In a statement on the South Lawn of the White House Saturday before leaving for a two-week vacation on Martha's Vineyard, President Obama said the U.S. will continue to provide military support in Iraq, but said there is “not going to be an American military solution to this problem." Instead, he called for a political resolution to violence that has gripped the country in recent months.

The president also spoke about two U.S. airdrops of food and water to members of the minority Yazidi religious group who have been stranded on Mount Sinjar since fleeing Sunni militants of the Islamic State in Iraq and Syria (ISIS/ISIL).

The U.S. conducted a number of rounds of airstrikes on ISIS forces Friday, firing on an artillery position, two mortar positions, and a stationary convoy near Erbil, according to Pentagon Spokesman Rear Admiral John Kirby. They are expected to continue if conditions on the ground warrant them.

News of the initial strike early Friday morning came just hours after President Obama addressed the nation on his decision to authorize targeted strikes and a humanitarian mission in northern Iraq to help protect religious minorities and U.S. personnel already in the region from attack by the Islamic State in Iraq and Levant (ISIL/ISIS).

Congressional leaders were notified by the president on Thursday of possible military actions. However the administration did not seek congressional authority for the airstrikes. A formal letter was sent to Congress on Friday.

While supporting the airstrikes, House Speaker John Boehner (R-OH) also criticized the president's overall policy, saying, "The president’s authorization of airstrikes is appropriate, but like many Americans, I am dismayed by the ongoing absence of a strategy for countering the grave threat ISIS poses to the region."

The president said in June that he would consider targeted airstrikes if the situation warranted it. He made the comments after announcing he was sending 300 U.S. military advisers to the war-torn nation. There are now 800 offering assistance in the country.

Last month, House Republicans pushed for passage of a resolution barring President Obama from sending forces to Iraq in a "sustained combat role" without lawmaker approval. It was approved 370-40 following debate on the House floor held July 25. The measure was referred to the Senate, but no action was taken.

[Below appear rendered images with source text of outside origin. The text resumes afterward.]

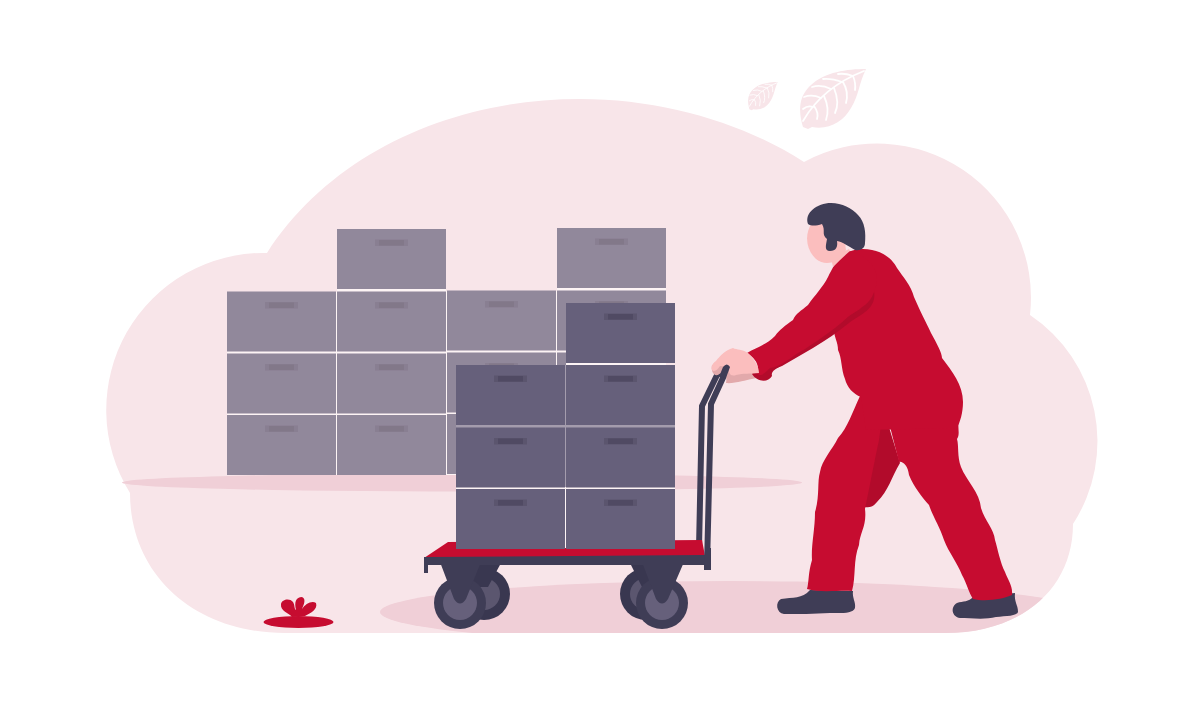
<!DOCTYPE html>
<html lang="en">
<head>
<meta charset="utf-8">
<title>Warehouse worker with trolley</title>
<style>
:root {
  --paper: #ffffff;
  --blush: #f8e5e9;
  --blush-deep: #f0cfd7;
  --red: #c60c30;
  --red-dark: #b20b2b;
  --navy: #3f3d56;
  --navy-dark: #393750;
  --box: #66607b;
  --box-grip: #5b556e;
  --box-slot: #504a63;
  --stock: #91889b;
  --stock-grip: #897f92;
  --stock-slot: #827889;
  --skin: #fbbebe;
  --skin-shade: #e2a9ab;
}
html, body { margin: 0; height: 100%; overflow: hidden; background: var(--paper); }
svg { display: block; width: 1200px; height: 703px; }
.cloud { fill: var(--blush); }
.shadow { fill: var(--blush-deep); }
.gap { fill: #fdf4f5; }
.stock { --face: var(--stock); --grip: var(--stock-grip); --slot: var(--stock-slot); }
.load { --face: var(--box); --grip: var(--box-grip); --slot: var(--box-slot); }
.face { fill: var(--face); }
.grip { fill: var(--grip); }
.slot { fill: var(--slot); }
.red { fill: var(--red); }
.red-dark { fill: var(--red-dark); }
.navy { fill: var(--navy); }
.navy-dark { fill: var(--navy-dark); }
.skin { fill: var(--skin); }
.skin-shade { fill: var(--skin-shade); }
.hub { fill: var(--box); }
.hub-far { fill: #5b566f; }
.vein { fill: none; stroke: var(--paper); stroke-width: 1.8; stroke-linecap: round; }
.handle { fill: none; stroke: var(--navy); stroke-linejoin: round; }
</style>
</head>
<body>
<svg viewBox="0 0 1200 703" role="img" aria-label="A worker in red overalls pushes a trolley of boxes through a warehouse">
  <defs>
    <path id="cloud-shape" d="M267 253C330 155 450 99 580 99C665 99 745 124 804 162A154 154 0 0 1 1030 315A152 152 0 0 1 1073 524C1073 590 1020 633 945 633H285C195 633 130 575 130 493A157 157 0 0 1 267 253Z"/>
    <clipPath id="cloud-clip"><use href="#cloud-shape"/></clipPath>
    <g id="carton">
      <rect class="face" width="109" height="60"/>
      <rect class="grip" x="38" y="10.500" width="33" height="6.500"/>
      <rect class="slot" x="42" y="11" width="25" height="5.500"/>
    </g>
    <g id="leaf">
      <path class="cloud" d="M866 69C847 69 825 72 811 85C799 96 798 109 803 127L808 129L812 127C829 130 843 122 851 108C859 95 859 83 866 69Z"/>
      <path class="vein" d="M864 71C841 80 818 95 803 121"/>
      <path class="vein" d="M853 76Q845 73 838 74M842 82Q831 78 823 79M831 89Q821 84 812 87M821 98Q812 94 804 97M813 107Q808 105 803 109M853 76Q856 83 855 90M843 82Q849 92 846 103M834 88Q840 103 835 113M824 96Q830 109 826 120M814 106Q819 113 817 119"/>
    </g>
  </defs>

  <g id="backdrop">
    <use href="#cloud-shape" class="cloud"/>
    <ellipse class="shadow" cx="462" cy="482.500" rx="340" ry="9"/>
    <ellipse class="shadow" cx="730" cy="612" rx="350" ry="31" clip-path="url(#cloud-clip)"/>
    <use href="#leaf"/>
    <use href="#leaf" transform="translate(388 49.500) scale(.45 .47)"/>
  </g>

  <g id="stacked-stock" class="stock">
    <path class="gap" d="M227 292H337V229H446V291H557V228H666V475H227Z"/>
    <use href="#carton" x="337" y="229"/>
    <use href="#carton" x="557" y="228"/>
    <use href="#carton" x="227" y="291.500"/>
    <use href="#carton" x="337" y="291.500"/>
    <use href="#carton" x="447" y="290.500"/>
    <use href="#carton" x="557" y="290.500"/>
    <use href="#carton" x="227" y="353.500"/>
    <use href="#carton" x="337" y="353.500"/>
    <use href="#carton" x="447" y="352.500"/>
    <use href="#carton" x="557" y="352.500"/>
    <use href="#carton" x="227" y="415"/>
    <use href="#carton" x="337" y="415"/>
    <use href="#carton" x="447" y="414"/>
    <use href="#carton" x="557" y="414"/>
  </g>

  <g id="plant">
    <ellipse class="red" cx="298.500" cy="622" rx="35" ry="6"/>
    <path class="red" d="M292 617C289 613 280 611 281 604C282 599 290 598 293 602C295 605 294 609 296 610C294 602 296 597 302 597C307 599 303 606 302 609C305 604 312 600 316 603C318 609 311 613 305 616Z"/>
  </g>

  <g id="trolley">
    <g id="far-wheels">
      <circle class="navy-dark" cx="484" cy="594" r="26"/>
      <circle class="hub-far" cx="484" cy="594" r="16"/>
      <circle class="navy-dark" cx="646" cy="594" r="26"/>
      <circle class="hub-far" cx="646" cy="594" r="16"/>
      <path class="navy-dark" d="M464 563H501L488 587H474ZM630 563H668L652 587H642Z"/>
    </g>
    <path class="handle" stroke-width="6" d="M699 548L702 406L719 371"/>
    <path class="red" d="M448 542L702 540L705 556L424 558Z"/>
    <g id="near-wheels">
      <circle class="navy" cx="460" cy="603" r="26"/>
      <circle class="hub" cx="460" cy="603" r="17"/>
      <circle class="navy" cx="662" cy="603" r="26"/>
      <circle class="hub" cx="662" cy="603" r="17"/>
      <path class="navy" d="M440 562H481L466 599Q460 608 454 599ZM642 562H684L668 599Q662 608 656 599Z"/>
    </g>
    <path class="navy" d="M424 557L705 555V548H711V570H704V565H428V573H424Z"/>
    <path class="handle" stroke-width="6" d="M707 566L711 404L727 369"/>
    <g id="load" class="load">
      <path class="gap" d="M564 489H567V548H564ZM456 486H675V490H456Z"/>
      <path fill="#a49cad" d="M564 365H567V487H564ZM456 424H675V429H456Z"/>
      <path class="gap" d="M566 362H666V366H566Z"/>
      <use href="#carton" x="566" y="303"/>
      <use href="#carton" x="456" y="365"/>
      <use href="#carton" x="566" y="365"/>
      <use href="#carton" x="456" y="427.500"/>
      <use href="#carton" x="566" y="427.500"/>
      <use href="#carton" x="456" y="489"/>
      <use href="#carton" x="566" y="489"/>
    </g>
  </g>

  <g id="worker">
    <g id="shoes" class="navy">
      <path d="M810 590L853 591C852 598 856 602 855 608C853 614 840 613 830 613C814 614 798 614 784 614C776 613 775 602 781 599C793 597 802 599 810 590Z"/>
      <path d="M973 597L1015 593C1014 602 1018 605 1018 612C1017 616 1006 616 996 617C985 620 970 618 960 618C952 617 950 607 957 603C963 601 969 602 973 597Z"/>
    </g>
    <path class="skin-shade" d="M712 365C711 371 713 376 718 375C722 371 728 374 726 383C734 384 745 380 757 378L764 371L745 367Z"/>
    <path class="red-dark" d="M752 374C757 382 768 383 772 376C771 372 774 370 779 367L850 321L878 285L846 270L764 360Z"/>
    <g id="trousers">
      <path class="red-dark" d="M880 398L900 463C891 478 889 490 877 502C873 507 869 508 862 507L866 430Z"/>
      <path class="red" d="M860 396C852 413 848 427 838 438C832 450 822 460 820 472C817 482 820 496 815 512C815 530 811 545 812 560C808 573 809 582 807 589C820 593 840 590 852 591C856 577 853 560 859 545C860 532 867 526 865 509C869 490 874 463 879 440L884 403L899 462C903 461 908 466 909 475C914 487 922 497 929 505C933 517 940 527 944 540C949 553 957 562 962 575C967 584 969 593 973 599C986 602 1003 599 1012 595C1013 586 1008 580 1005 572C1000 562 998 550 995 540C994 529 985 521 981 508C980 493 966 480 961 467C957 456 959 446 957 439C961 433 956 425 960 418L948 380Z"/>
    </g>
    <path id="torso" class="red" d="M838 260C846 250 860 247 872 250C884 252 893 260 897 268C903 277 911 285 914 297C920 311 926 322 931 333C937 344 942 353 942 358C952 371 963 385 963 402C963 413 960 422 957 428L866 430L861 397C853 394 847 387 845 379C841 369 842 358 838 350C838 342 834 337 834 330Z"/>
    <path id="arm-fold" class="red-dark" d="M874 291C877 309 861 314 849 323C838 332 826 340 813 348L782 366L764 373L774 363L860 309Z"/>
    <path id="sleeve" class="red" d="M849 251C838 257 833 267 828 277C823 287 815 295 808 305C801 311 796 313 793 320C785 326 780 329 775 336C766 345 757 347 747 353C755 358 760 365 757 373C760 378 765 373 770 368C781 367 793 355 805 349C823 337 839 326 852 313C862 307 871 304 875 289C882 273 870 255 849 251Z"/>
    <path id="hand" class="skin" d="M748 353C742 349 737 350 733 348C725 350 720 356 716 361C712 363 710 369 713 371C716 371 718 369 720 366L730 367C727 373 731 377 736 375C743 373 751 374 759 373C759 366 754 359 748 353Z"/>
    <path class="navy" d="M723 367Q727 362 730 367L726 378L719 377Z"/>
    <g id="head">
      <path class="skin" d="M831 258L849 249L850 251C843 257 838 262 833 267Z"/>
      <path class="skin" d="M812 223C804 234 806 250 816 259C825 266 838 264 846 250L842 222Z"/>
      <path class="navy" d="M808 224C804 213 817 203 831 203C842 203 852 208 858 215C865 222 866 233 865 243C865 248 861 251 855 250C848 246 843 242 837 241C838 247 836 251 830 251C824 251 826 245 827 239C821 234 826 231 822 224C816 226 811 226 808 224Z"/>
    </g>
  </g>
</svg>
</body>
</html>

Friday's airstrikes make President Obama the fourth president in a row to carry out such actions in Iraq.